So, back to the original question: Is it fair to expect international megastars of metal to continue to push the boundaries of their sound twenty-six years into a career? In short, no. To expect a band who are so deep into a career to do something wildly different with every album is foolish. You’re well within your rights to feel disappointed that they are settling for very-good-at-what-they-do rather than pushing themselves, but it is daft to expect anything more than that. Metallica ain’t making another opus any time soon, Iron Maiden aren’t about to start injecting death-doom into their sound, and similarly Lamb of God have found their niche and are well and truly tucked into it. This is a fine album, well produced by long-term partner Josh Wilbur to make the band sound monolithic and stadium-ready, filled with passable tracks that will flesh out and revitalise the live setlist (remember gigs? They were fun.). What it isn’t is Lamb of God attempting to round out their sound any further, and there are absolutely no surprises to be found on this record. If what you want is meat and potatoes groove metal done to an admittedly high standard, you will be in seventh heaven with this album. If you want another Resolution, another exploration of what groove metal is capable of, look elsewhere.

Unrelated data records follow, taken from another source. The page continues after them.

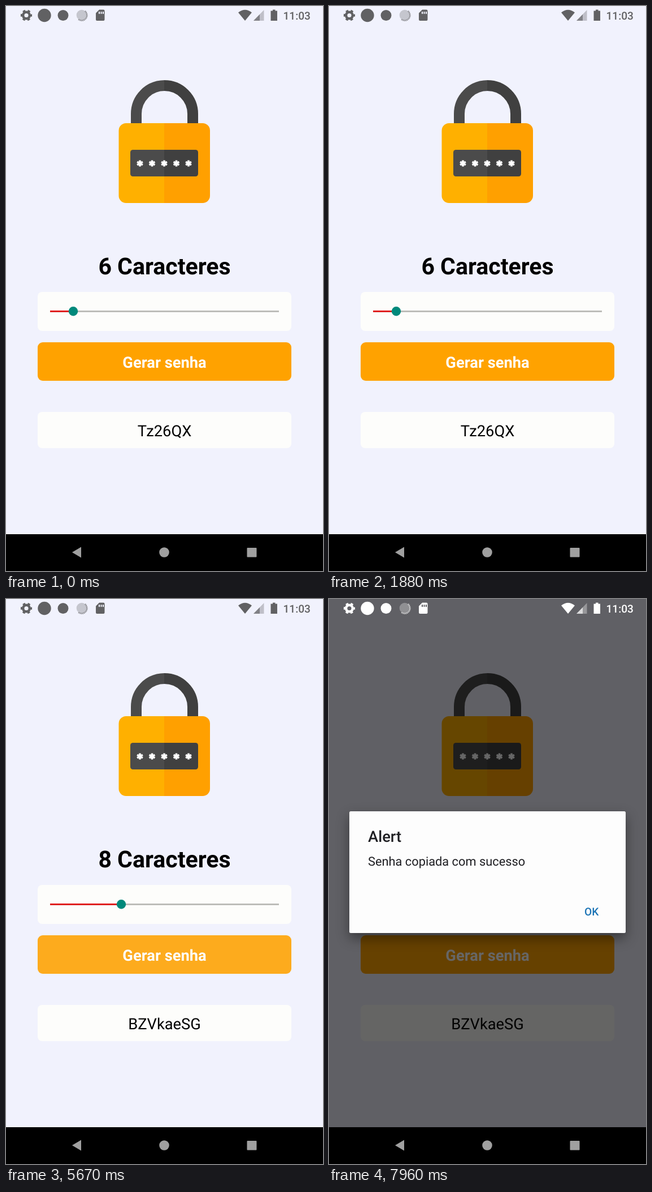
These frames come from a looping animation (561x998 px, 8000 ms). An HTML page:

```html
<!DOCTYPE html>
<html lang="pt-BR">
<head>
<meta charset="utf-8">
<title>Gerador de senha</title>
<style>
  @property --x { syntax: "<length>"; inherits: true; initial-value: 119px; }

  html, body { margin: 0; width: 100%; height: 100%; overflow: hidden; background: #f1f2fd; }
  svg { display: block; width: 100%; height: 100%; }
  text { font-family: Roboto, sans-serif; text-rendering: geometricPrecision; }
  .mid { text-anchor: middle; }
  .bold { font-weight: 700; }
  .medium { font-weight: 500; }
  .title { font-size: 41px; }
  .label { font-size: 27.3px; }
  .small { font-size: 19.1px; }
  .card { fill: #fdfdfb; }

  .slider, .button, .dim, .dialog, .status { animation: 8s linear infinite; }
  .six, .seven, .eight, .before, .after { animation: 8s step-end infinite; }

  .slider { animation-name: drag; }
  .slider rect { width: calc(var(--x) - 78px); }
  .slider circle { cx: var(--x); }
  @keyframes drag {
    0%, 49.38% { --x: 119px; }
    55.25% { --x: 173px; }
    60%, 100% { --x: 204px; }
  }

  .six { animation-name: six; }
  .seven { animation-name: seven; }
  .eight { animation-name: eight; }
  @keyframes six { 0% { opacity: 1; } 51.55%, 100% { opacity: 0; } }
  @keyframes seven { 0% { opacity: 0; } 51.55% { opacity: 1; } 56.18%, 100% { opacity: 0; } }
  @keyframes eight { 0% { opacity: 0; } 56.18%, 100% { opacity: 1; } }

  .button { animation-name: press; }
  @keyframes press {
    0%, 66.6% { opacity: 1; animation-timing-function: ease-in-out; }
    68.5%, 68.6% { opacity: .2; animation-timing-function: cubic-bezier(.45, 0, .55, 1); }
    71.75%, 100% { opacity: 1; }
  }

  .before { animation-name: before; }
  .after { animation-name: after; }
  @keyframes before { 0% { opacity: 1; } 68.6%, 100% { opacity: 0; } }
  @keyframes after { 0% { opacity: 0; } 68.6%, 100% { opacity: 1; } }

  .dim { animation-name: dim; }
  @keyframes dim { 0%, 89.56% { opacity: 0; } 93.1%, 100% { opacity: .6; } }

  .dialog { animation-name: appear; }
  .dialog rect { filter: drop-shadow(0 9px 11px rgba(0, 0, 0, .42)); }
  @keyframes appear {
    0%, 89.56% { opacity: 0; animation-timing-function: cubic-bezier(.33, 1, .68, 1); }
    91.56%, 100% { opacity: 1; }
  }

  .status { animation-name: invert; fill: currentColor; }
  @keyframes invert {
    0%, 89.56% { color: #616163; }
    90.6% { color: #4f4f51; }
    93%, 100% { color: #fff; }
  }
</style>
</head>
<body>
<svg viewBox="0 0 561 998" preserveAspectRatio="none">
  <defs>
    <linearGradient id="steel">
      <stop offset=".5" stop-color="#4b4b4b"/>
      <stop offset=".5" stop-color="#404040"/>
    </linearGradient>
    <linearGradient id="gold">
      <stop offset=".5" stop-color="#ffb000"/>
      <stop offset=".5" stop-color="#ffa000"/>
    </linearGradient>
    <path id="star" d="M0-5.6V5.6M-4.9-2.8L4.9 2.8M-4.9 2.8L4.9-2.8" stroke="#fff" stroke-width="3.6"/>
  </defs>

  <rect width="561" height="998" fill="#f1f2fd"/>

  <!-- padlock -->
  <path d="M230.5 210V190.5a50 50 0 0 1 100 0V210" fill="none" stroke="url(#steel)" stroke-width="19"/>
  <rect x="199.5" y="207" width="161.5" height="141" rx="13" fill="url(#gold)"/>
  <rect x="220" y="254" width="120" height="47" rx="4.5" fill="url(#steel)"/>
  <use href="#star" x="237" y="278"/>
  <use href="#star" x="258.5" y="278"/>
  <use href="#star" x="280" y="278"/>
  <use href="#star" x="301.5" y="278"/>
  <use href="#star" x="323" y="278"/>

  <!-- length -->
  <g class="title bold mid">
    <text class="six" x="280.5" y="474">6 Caracteres</text>
    <text class="seven" x="280.5" y="474">7 Caracteres</text>
    <text class="eight" x="280.5" y="474">8 Caracteres</text>
  </g>
  <rect class="card" x="56" y="505" width="449" height="69" rx="8"/>
  <path d="M78 539.3H483" stroke="#b9b9b4" stroke-width="2.8"/>
  <g class="slider">
    <rect x="78" y="537.9" height="2.8" fill="#e21414"/>
    <circle cy="539.3" r="8.2" fill="#00897b"/>
  </g>

  <g class="button">
    <rect x="56" y="594" width="449" height="68" rx="9" fill="#ffa200"/>
    <text class="label bold mid" x="280.5" y="639" fill="#fff">Gerar senha</text>
  </g>

  <!-- password -->
  <rect class="card" x="56" y="717" width="449" height="64" rx="8"/>
  <g class="label mid">
    <text class="before" x="280.5" y="759.5">Tz26QX</text>
    <text class="after" x="280.5" y="759.5">BZVkaeSG</text>
  </g>

  <rect class="dim" width="561" height="933"/>

  <g class="dialog" fill="#1f1f23">
    <rect x="36" y="375" width="489" height="215" rx="2.5" fill="#fdfdfd"/>
    <text class="label medium" x="69" y="429">Alert</text>
    <text x="69" y="471" font-size="21.8">Senha copiada com sucesso</text>
    <text class="small medium" x="452" y="559" fill="#1a73b5">OK</text>
  </g>

  <!-- status bar -->
  <g class="status">
    <g fill="none" stroke="currentColor">
      <circle cx="36" cy="16.5" r="5.8" stroke-width="4.4"/>
      <circle cx="36" cy="16.5" r="8.6" stroke-width="3" stroke-dasharray="4.5 4.506" stroke-dashoffset="2.25"/>
    </g>
    <circle cx="68" cy="16.5" r="11.7"/>
    <circle cx="101" cy="16.5" r="9.5"/>
    <circle cx="134" cy="16" r="9.3" opacity=".3"/>
    <path d="M140 9a9 9 0 0 1-12 14.500" fill="none" stroke="currentColor" stroke-width="2.5" stroke-dasharray="1.5 1" opacity=".75"/>
    <path fill-rule="evenodd" d="M165 6.500h7.500a2 2 0 0 1 2 2V24a2 2 0 0 1-2 2H161a2 2 0 0 1-2-2V12.500ZM164 10v4h2v-4ZM167.500 10v4h2v-4ZM171 10v4h2v-4Z"/>
    <path d="M411 11.500Q423 2 435 11.500L423 26Z"/>
    <path d="M456.500 7V26H438Z" opacity=".35"/>
    <path d="M449 14.700V26H438Z" opacity=".65"/>
    <path d="M472 6.500h4.500V8.500H480V26H468.500V8.500H472Z"/>
    <text class="small medium" x="490.500" y="24">11:03</text>
  </g>

  <!-- navigation bar -->
  <rect y="933" width="561" height="65"/>
  <g fill="#a0a0a0">
    <path d="M117 965L133 955.500V974.500Z"/>
    <circle cx="280" cy="965" r="8.8"/>
    <rect x="426.500" y="957" width="17" height="16.500" rx="1"/>
  </g>
</svg>
</body>
</html>
```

Lamb of God’s Self-Titled album is released June 19th 2020 via Nuclear Blast Records